The fact that this is all that’s said about CLB, is a bit alarming. In case you’re one of his stans, there is no negativity towards our Dear Drizzy. It’s just that this album was anticipated and we were being held out on… for it to sound eerily similar to a lot of his other work. Some songs were “vibe worthy” but damn Drake, evolve! His diss to Kanye was just underwhelming. “Way 2 Sexy” was a very fun “bad bitch” song for the fellers. Not to mention how it was very uncomfortable hearing him trying to impersonate, what we can strongly pinpoint, B*rna B*y; Tems is adored to bunches, her music is amazing. Why was it was a bit awkward hearing her sing on “Fountains”? She indeed sounded like she was in a hostage situation… Was it to recreate the success of “Essence”? Let’s hope not, that song has a beautifully organic vibe… yeah, we’re probably reaching. We hope our Dear Drizzy would go in a direction that allows him to be open to evolving, rather than imitating what he deems “inspiring”.

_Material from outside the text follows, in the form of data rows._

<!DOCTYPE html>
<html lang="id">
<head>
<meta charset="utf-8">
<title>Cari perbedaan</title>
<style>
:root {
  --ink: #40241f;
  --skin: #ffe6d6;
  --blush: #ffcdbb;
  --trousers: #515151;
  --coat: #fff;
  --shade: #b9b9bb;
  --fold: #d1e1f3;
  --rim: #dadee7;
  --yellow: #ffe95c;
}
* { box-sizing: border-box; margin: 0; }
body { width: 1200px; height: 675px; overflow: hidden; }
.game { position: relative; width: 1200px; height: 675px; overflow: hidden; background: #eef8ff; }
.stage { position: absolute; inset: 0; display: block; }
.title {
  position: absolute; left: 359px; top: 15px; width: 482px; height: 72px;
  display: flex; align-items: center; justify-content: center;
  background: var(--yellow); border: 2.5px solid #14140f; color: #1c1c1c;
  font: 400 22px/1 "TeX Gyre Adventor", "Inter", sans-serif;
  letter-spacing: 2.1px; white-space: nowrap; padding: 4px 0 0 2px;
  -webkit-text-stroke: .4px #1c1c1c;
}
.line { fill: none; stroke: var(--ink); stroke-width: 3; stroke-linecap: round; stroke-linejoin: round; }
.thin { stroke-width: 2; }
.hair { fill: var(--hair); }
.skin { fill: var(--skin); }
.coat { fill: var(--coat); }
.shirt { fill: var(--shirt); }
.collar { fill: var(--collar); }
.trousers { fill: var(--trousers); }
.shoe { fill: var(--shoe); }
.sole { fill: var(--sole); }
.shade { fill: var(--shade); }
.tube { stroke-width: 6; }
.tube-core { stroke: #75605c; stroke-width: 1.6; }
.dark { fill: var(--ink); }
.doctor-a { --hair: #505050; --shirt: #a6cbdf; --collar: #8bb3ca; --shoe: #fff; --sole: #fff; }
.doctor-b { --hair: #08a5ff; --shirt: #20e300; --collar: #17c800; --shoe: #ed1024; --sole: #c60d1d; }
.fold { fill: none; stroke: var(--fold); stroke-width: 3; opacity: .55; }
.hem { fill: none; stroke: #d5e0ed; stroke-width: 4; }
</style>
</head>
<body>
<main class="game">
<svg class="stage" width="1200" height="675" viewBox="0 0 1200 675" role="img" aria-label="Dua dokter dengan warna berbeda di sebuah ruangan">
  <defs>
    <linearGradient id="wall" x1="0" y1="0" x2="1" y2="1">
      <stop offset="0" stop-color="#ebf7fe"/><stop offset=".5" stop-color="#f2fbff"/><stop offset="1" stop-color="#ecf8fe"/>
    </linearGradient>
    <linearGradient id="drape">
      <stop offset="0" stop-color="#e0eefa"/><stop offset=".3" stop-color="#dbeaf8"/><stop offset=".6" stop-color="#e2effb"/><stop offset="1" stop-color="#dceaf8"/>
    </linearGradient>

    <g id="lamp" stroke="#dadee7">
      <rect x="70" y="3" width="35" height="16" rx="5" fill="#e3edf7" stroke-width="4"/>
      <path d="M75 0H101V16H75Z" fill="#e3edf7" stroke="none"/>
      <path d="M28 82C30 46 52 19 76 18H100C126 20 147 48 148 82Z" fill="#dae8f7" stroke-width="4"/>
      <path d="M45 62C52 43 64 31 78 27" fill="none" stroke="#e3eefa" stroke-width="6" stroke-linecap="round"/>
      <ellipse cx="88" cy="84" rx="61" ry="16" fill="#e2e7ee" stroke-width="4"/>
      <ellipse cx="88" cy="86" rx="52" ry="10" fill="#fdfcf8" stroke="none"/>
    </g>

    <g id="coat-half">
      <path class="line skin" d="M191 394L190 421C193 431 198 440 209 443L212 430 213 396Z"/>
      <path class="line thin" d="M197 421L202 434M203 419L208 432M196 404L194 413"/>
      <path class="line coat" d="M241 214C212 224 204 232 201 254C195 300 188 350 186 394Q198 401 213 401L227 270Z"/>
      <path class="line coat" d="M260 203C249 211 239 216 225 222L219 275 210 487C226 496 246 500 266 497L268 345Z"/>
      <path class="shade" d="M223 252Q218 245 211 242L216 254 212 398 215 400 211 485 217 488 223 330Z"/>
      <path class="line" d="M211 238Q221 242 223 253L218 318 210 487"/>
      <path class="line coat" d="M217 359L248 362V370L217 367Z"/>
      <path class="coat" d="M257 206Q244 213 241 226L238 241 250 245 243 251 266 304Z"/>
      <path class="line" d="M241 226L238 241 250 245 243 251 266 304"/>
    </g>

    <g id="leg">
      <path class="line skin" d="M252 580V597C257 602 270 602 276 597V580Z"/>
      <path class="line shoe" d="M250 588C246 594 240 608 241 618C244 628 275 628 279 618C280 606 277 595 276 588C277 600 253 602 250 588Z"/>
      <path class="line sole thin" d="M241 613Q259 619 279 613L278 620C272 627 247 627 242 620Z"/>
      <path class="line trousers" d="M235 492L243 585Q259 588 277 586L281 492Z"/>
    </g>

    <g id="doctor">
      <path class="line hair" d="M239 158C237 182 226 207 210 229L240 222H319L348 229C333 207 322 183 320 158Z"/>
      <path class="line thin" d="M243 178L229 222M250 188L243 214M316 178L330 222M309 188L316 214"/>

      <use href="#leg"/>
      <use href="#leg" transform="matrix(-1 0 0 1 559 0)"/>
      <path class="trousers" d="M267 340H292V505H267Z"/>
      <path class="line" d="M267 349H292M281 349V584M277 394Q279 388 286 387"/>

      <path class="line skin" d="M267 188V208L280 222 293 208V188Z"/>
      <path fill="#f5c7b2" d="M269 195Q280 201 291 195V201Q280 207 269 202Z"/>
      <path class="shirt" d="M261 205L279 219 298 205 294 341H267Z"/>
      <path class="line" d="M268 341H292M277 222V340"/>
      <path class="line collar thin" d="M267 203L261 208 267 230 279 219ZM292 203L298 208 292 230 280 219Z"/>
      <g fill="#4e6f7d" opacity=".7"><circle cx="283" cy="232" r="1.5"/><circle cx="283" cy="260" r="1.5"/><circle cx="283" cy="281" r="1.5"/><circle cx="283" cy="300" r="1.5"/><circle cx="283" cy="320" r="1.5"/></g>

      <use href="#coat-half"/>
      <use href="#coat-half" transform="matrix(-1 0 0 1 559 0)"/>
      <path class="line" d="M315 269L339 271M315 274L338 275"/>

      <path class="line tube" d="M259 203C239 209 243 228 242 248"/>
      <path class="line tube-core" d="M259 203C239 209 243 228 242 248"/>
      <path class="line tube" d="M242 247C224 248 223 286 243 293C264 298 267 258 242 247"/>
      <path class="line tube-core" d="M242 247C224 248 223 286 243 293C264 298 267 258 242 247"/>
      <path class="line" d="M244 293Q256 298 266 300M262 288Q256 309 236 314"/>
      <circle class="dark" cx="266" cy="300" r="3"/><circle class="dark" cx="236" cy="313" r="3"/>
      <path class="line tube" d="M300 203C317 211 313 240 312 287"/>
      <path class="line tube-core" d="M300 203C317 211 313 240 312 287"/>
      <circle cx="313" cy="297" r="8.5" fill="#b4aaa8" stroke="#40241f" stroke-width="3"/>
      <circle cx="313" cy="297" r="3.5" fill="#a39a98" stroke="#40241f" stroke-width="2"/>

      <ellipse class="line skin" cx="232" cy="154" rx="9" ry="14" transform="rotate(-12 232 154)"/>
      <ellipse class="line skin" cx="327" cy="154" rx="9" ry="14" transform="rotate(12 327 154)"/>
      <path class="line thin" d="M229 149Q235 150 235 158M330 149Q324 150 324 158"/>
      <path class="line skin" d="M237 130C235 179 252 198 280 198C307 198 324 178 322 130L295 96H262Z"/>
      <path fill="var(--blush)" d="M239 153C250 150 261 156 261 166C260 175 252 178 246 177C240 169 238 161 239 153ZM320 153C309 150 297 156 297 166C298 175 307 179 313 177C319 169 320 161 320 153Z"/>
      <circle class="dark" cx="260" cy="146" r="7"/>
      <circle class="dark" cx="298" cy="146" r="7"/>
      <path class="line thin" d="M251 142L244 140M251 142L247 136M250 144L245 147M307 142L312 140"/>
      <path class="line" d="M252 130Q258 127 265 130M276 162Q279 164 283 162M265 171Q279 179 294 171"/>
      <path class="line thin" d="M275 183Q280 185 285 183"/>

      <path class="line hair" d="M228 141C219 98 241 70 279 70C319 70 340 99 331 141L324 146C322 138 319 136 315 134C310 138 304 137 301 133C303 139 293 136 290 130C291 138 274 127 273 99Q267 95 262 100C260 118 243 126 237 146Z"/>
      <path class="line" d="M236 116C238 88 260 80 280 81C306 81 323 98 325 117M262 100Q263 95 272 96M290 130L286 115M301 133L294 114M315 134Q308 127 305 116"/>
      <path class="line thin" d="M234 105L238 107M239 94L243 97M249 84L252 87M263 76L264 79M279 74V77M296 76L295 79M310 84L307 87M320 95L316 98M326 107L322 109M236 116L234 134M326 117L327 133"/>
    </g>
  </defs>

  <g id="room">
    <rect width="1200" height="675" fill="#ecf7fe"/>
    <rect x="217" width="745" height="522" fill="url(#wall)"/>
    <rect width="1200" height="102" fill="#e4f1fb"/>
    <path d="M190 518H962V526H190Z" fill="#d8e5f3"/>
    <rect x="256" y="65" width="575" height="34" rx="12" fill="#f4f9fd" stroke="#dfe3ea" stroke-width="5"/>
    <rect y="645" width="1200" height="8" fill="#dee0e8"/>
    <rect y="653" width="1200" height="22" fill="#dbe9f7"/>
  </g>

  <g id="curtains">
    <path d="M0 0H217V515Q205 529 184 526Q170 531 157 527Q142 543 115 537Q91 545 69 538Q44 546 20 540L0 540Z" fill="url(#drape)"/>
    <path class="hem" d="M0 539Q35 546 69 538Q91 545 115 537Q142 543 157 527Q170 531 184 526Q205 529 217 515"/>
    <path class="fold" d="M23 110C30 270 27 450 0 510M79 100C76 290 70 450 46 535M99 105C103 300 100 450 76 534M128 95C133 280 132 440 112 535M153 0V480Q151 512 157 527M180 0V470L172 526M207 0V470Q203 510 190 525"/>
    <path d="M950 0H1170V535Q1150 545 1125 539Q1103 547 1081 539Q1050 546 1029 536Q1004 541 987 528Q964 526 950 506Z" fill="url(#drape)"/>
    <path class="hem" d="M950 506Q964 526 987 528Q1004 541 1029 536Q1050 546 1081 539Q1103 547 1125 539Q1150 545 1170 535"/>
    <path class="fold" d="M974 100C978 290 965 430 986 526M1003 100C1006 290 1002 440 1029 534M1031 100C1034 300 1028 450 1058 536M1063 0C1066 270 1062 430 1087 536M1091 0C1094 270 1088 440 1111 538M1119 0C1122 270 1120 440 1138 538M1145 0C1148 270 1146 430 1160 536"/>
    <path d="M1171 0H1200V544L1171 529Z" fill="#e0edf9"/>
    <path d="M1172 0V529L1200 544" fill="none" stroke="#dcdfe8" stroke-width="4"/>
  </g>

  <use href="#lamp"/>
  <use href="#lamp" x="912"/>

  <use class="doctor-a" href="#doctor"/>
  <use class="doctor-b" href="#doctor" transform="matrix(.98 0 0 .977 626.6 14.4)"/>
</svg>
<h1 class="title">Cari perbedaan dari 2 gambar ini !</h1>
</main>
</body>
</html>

Despite the criticism and attention to unspoken details, many people enjoyed these two albums. With outside looking and sounding scarier listening to whatever brings you fun, excitement, relaxation, and more could incite the glimmerances of joy in our gray days until it gets brighter again. Stay safe.